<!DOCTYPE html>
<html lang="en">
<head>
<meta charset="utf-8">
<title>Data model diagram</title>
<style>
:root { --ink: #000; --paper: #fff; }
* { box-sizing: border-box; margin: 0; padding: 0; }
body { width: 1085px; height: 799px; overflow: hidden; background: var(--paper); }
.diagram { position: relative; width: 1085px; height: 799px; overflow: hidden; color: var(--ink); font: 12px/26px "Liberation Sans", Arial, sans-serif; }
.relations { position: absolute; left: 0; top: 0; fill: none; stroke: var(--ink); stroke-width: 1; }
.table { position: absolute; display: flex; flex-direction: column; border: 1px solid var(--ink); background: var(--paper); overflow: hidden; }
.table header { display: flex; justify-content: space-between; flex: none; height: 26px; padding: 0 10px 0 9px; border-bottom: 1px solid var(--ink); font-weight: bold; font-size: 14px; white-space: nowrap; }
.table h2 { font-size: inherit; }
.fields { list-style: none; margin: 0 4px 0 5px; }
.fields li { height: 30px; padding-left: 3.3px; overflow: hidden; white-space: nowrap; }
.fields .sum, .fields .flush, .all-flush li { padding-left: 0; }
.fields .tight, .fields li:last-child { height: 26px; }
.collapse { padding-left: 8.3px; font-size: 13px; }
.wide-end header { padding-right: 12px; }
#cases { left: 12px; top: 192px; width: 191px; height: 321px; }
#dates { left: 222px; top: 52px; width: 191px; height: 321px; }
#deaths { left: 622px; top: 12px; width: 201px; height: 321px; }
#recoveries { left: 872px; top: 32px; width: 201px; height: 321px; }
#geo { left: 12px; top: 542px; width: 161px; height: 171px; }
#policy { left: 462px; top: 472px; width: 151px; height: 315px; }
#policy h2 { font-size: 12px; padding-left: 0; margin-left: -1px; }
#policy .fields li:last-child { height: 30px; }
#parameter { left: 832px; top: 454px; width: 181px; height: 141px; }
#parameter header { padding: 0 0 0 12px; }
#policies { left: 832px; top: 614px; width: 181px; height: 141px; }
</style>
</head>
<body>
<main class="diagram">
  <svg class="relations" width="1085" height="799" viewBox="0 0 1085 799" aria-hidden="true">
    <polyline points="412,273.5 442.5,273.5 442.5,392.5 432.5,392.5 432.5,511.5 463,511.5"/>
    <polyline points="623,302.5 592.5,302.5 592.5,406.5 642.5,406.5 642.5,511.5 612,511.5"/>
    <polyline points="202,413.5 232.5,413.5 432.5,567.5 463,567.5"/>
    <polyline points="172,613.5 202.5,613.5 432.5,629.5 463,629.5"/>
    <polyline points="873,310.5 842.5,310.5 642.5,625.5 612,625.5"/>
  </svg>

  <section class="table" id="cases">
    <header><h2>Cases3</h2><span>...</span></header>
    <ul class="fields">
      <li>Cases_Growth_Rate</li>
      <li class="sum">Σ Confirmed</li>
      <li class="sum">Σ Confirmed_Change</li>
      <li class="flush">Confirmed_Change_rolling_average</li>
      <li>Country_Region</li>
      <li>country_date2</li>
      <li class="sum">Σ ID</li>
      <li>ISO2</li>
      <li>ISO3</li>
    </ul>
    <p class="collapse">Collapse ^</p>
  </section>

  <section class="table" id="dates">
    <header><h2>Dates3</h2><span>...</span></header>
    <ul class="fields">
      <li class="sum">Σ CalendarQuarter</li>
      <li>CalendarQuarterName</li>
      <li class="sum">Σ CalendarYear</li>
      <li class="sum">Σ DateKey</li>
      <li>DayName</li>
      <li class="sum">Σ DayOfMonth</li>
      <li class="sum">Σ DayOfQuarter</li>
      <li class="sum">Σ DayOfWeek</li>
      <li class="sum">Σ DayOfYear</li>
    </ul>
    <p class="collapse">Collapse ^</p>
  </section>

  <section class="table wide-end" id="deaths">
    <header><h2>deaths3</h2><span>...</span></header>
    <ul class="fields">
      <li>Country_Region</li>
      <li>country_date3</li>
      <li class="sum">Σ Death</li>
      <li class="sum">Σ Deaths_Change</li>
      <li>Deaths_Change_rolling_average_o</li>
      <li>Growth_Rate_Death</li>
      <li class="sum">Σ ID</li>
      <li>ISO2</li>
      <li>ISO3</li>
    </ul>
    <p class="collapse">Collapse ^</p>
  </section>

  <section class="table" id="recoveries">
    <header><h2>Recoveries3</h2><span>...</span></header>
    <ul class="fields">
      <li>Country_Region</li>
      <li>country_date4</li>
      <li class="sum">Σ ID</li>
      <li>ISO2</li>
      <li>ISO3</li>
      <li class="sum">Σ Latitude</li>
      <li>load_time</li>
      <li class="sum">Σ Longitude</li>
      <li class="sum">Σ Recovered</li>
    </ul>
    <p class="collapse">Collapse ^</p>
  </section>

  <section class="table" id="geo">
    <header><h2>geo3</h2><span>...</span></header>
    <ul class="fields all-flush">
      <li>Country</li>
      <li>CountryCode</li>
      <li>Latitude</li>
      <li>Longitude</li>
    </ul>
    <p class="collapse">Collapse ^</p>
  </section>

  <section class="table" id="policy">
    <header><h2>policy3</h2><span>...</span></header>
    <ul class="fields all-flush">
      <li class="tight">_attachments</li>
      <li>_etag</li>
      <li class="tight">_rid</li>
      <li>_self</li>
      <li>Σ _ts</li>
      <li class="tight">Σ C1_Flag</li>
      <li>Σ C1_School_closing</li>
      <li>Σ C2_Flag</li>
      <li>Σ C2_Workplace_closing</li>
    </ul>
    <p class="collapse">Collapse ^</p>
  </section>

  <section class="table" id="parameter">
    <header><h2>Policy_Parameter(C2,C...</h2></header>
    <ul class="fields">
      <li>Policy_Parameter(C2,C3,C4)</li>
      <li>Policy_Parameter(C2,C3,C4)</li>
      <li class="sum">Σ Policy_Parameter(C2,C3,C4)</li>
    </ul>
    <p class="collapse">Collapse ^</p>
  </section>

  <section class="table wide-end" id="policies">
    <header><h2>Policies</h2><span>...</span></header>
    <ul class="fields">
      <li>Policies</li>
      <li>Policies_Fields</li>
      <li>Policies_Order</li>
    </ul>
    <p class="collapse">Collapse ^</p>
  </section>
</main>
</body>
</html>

****************

▶ _What the exercise asks_:
Exactly as they stand, write out all of the entries.

▶ _Answer section_:
<!DOCTYPE html>
<html lang="en">
<head>
<meta charset="utf-8">
<title>Data model diagram</title>
<style>
:root { --ink: #000; --paper: #fff; }
* { box-sizing: border-box; margin: 0; padding: 0; }
body { width: 1085px; height: 799px; overflow: hidden; background: var(--paper); }
.diagram { position: relative; width: 1085px; height: 799px; overflow: hidden; color: var(--ink); font: 12px/26px "Liberation Sans", Arial, sans-serif; }
.relations { position: absolute; left: 0; top: 0; fill: none; stroke: var(--ink); stroke-width: 1; }
.table { position: absolute; display: flex; flex-direction: column; border: 1px solid var(--ink); background: var(--paper); overflow: hidden; }
.table header { display: flex; justify-content: space-between; flex: none; height: 26px; padding: 0 10px 0 9px; border-bottom: 1px solid var(--ink); font-weight: bold; font-size: 14px; white-space: nowrap; }
.table h2 { font-size: inherit; }
.fields { list-style: none; margin: 0 4px 0 5px; }
.fields li { height: 30px; padding-left: 3.3px; overflow: hidden; white-space: nowrap; }
.fields .sum, .fields .flush, .all-flush li { padding-left: 0; }
.fields .tight, .fields li:last-child { height: 26px; }
.collapse { padding-left: 8.3px; font-size: 13px; }
.wide-end header { padding-right: 12px; }
#cases { left: 12px; top: 192px; width: 191px; height: 321px; }
#dates { left: 222px; top: 52px; width: 191px; height: 321px; }
#deaths { left: 622px; top: 12px; width: 201px; height: 321px; }
#recoveries { left: 872px; top: 32px; width: 201px; height: 321px; }
#geo { left: 12px; top: 542px; width: 161px; height: 171px; }
#policy { left: 462px; top: 472px; width: 151px; height: 315px; }
#policy h2 { font-size: 12px; padding-left: 0; margin-left: -1px; }
#policy .fields li:last-child { height: 30px; }
#parameter { left: 832px; top: 454px; width: 181px; height: 141px; }
#parameter header { padding: 0 0 0 12px; }
#policies { left: 832px; top: 614px; width: 181px; height: 141px; }
</style>
</head>
<body>
<main class="diagram">
  <svg class="relations" width="1085" height="799" viewBox="0 0 1085 799" aria-hidden="true">
    <polyline points="412,273.5 442.5,273.5 442.5,392.5 432.5,392.5 432.5,511.5 463,511.5"/>
    <polyline points="623,302.5 592.5,302.5 592.5,406.5 642.5,406.5 642.5,511.5 612,511.5"/>
    <polyline points="202,413.5 232.5,413.5 432.5,567.5 463,567.5"/>
    <polyline points="172,613.5 202.5,613.5 432.5,629.5 463,629.5"/>
    <polyline points="873,310.5 842.5,310.5 642.5,625.5 612,625.5"/>
  </svg>

  <section class="table" id="cases">
    <header><h2>Cases3</h2><span>...</span></header>
    <ul class="fields">
      <li>Cases_Growth_Rate</li>
      <li class="sum">Σ Confirmed</li>
      <li class="sum">Σ Confirmed_Change</li>
      <li class="flush">Confirmed_Change_rolling_average</li>
      <li>Country_Region</li>
      <li>country_date2</li>
      <li class="sum">Σ ID</li>
      <li>ISO2</li>
      <li>ISO3</li>
    </ul>
    <p class="collapse">Collapse ^</p>
  </section>

  <section class="table" id="dates">
    <header><h2>Dates3</h2><span>...</span></header>
    <ul class="fields">
      <li class="sum">Σ CalendarQuarter</li>
      <li>CalendarQuarterName</li>
      <li class="sum">Σ CalendarYear</li>
      <li class="sum">Σ DateKey</li>
      <li>DayName</li>
      <li class="sum">Σ DayOfMonth</li>
      <li class="sum">Σ DayOfQuarter</li>
      <li class="sum">Σ DayOfWeek</li>
      <li class="sum">Σ DayOfYear</li>
    </ul>
    <p class="collapse">Collapse ^</p>
  </section>

  <section class="table wide-end" id="deaths">
    <header><h2>deaths3</h2><span>...</span></header>
    <ul class="fields">
      <li>Country_Region</li>
      <li>country_date3</li>
      <li class="sum">Σ Death</li>
      <li class="sum">Σ Deaths_Change</li>
      <li>Deaths_Change_rolling_average_o</li>
      <li>Growth_Rate_Death</li>
      <li class="sum">Σ ID</li>
      <li>ISO2</li>
      <li>ISO3</li>
    </ul>
    <p class="collapse">Collapse ^</p>
  </section>

  <section class="table" id="recoveries">
    <header><h2>Recoveries3</h2><span>...</span></header>
    <ul class="fields">
      <li>Country_Region</li>
      <li>country_date4</li>
      <li class="sum">Σ ID</li>
      <li>ISO2</li>
      <li>ISO3</li>
      <li class="sum">Σ Latitude</li>
      <li>load_time</li>
      <li class="sum">Σ Longitude</li>
      <li class="sum">Σ Recovered</li>
    </ul>
    <p class="collapse">Collapse ^</p>
  </section>

  <section class="table" id="geo">
    <header><h2>geo3</h2><span>...</span></header>
    <ul class="fields all-flush">
      <li>Country</li>
      <li>CountryCode</li>
      <li>Latitude</li>
      <li>Longitude</li>
    </ul>
    <p class="collapse">Collapse ^</p>
  </section>

  <section class="table" id="policy">
    <header><h2>policy3</h2><span>...</span></header>
    <ul class="fields all-flush">
      <li class="tight">_attachments</li>
      <li>_etag</li>
      <li class="tight">_rid</li>
      <li>_self</li>
      <li>Σ _ts</li>
      <li class="tight">Σ C1_Flag</li>
      <li>Σ C1_School_closing</li>
      <li>Σ C2_Flag</li>
      <li>Σ C2_Workplace_closing</li>
    </ul>
    <p class="collapse">Collapse ^</p>
  </section>

  <section class="table" id="parameter">
    <header><h2>Policy_Parameter(C2,C...</h2></header>
    <ul class="fields">
      <li>Policy_Parameter(C2,C3,C4)</li>
      <li>Policy_Parameter(C2,C3,C4)</li>
      <li class="sum">Σ Policy_Parameter(C2,C3,C4)</li>
    </ul>
    <p class="collapse">Collapse ^</p>
  </section>

  <section class="table wide-end" id="policies">
    <header><h2>Policies</h2><span>...</span></header>
    <ul class="fields">
      <li>Policies</li>
      <li>Policies_Fields</li>
      <li>Policies_Order</li>
    </ul>
    <p class="collapse">Collapse ^</p>
  </section>
</main>
</body>
</html>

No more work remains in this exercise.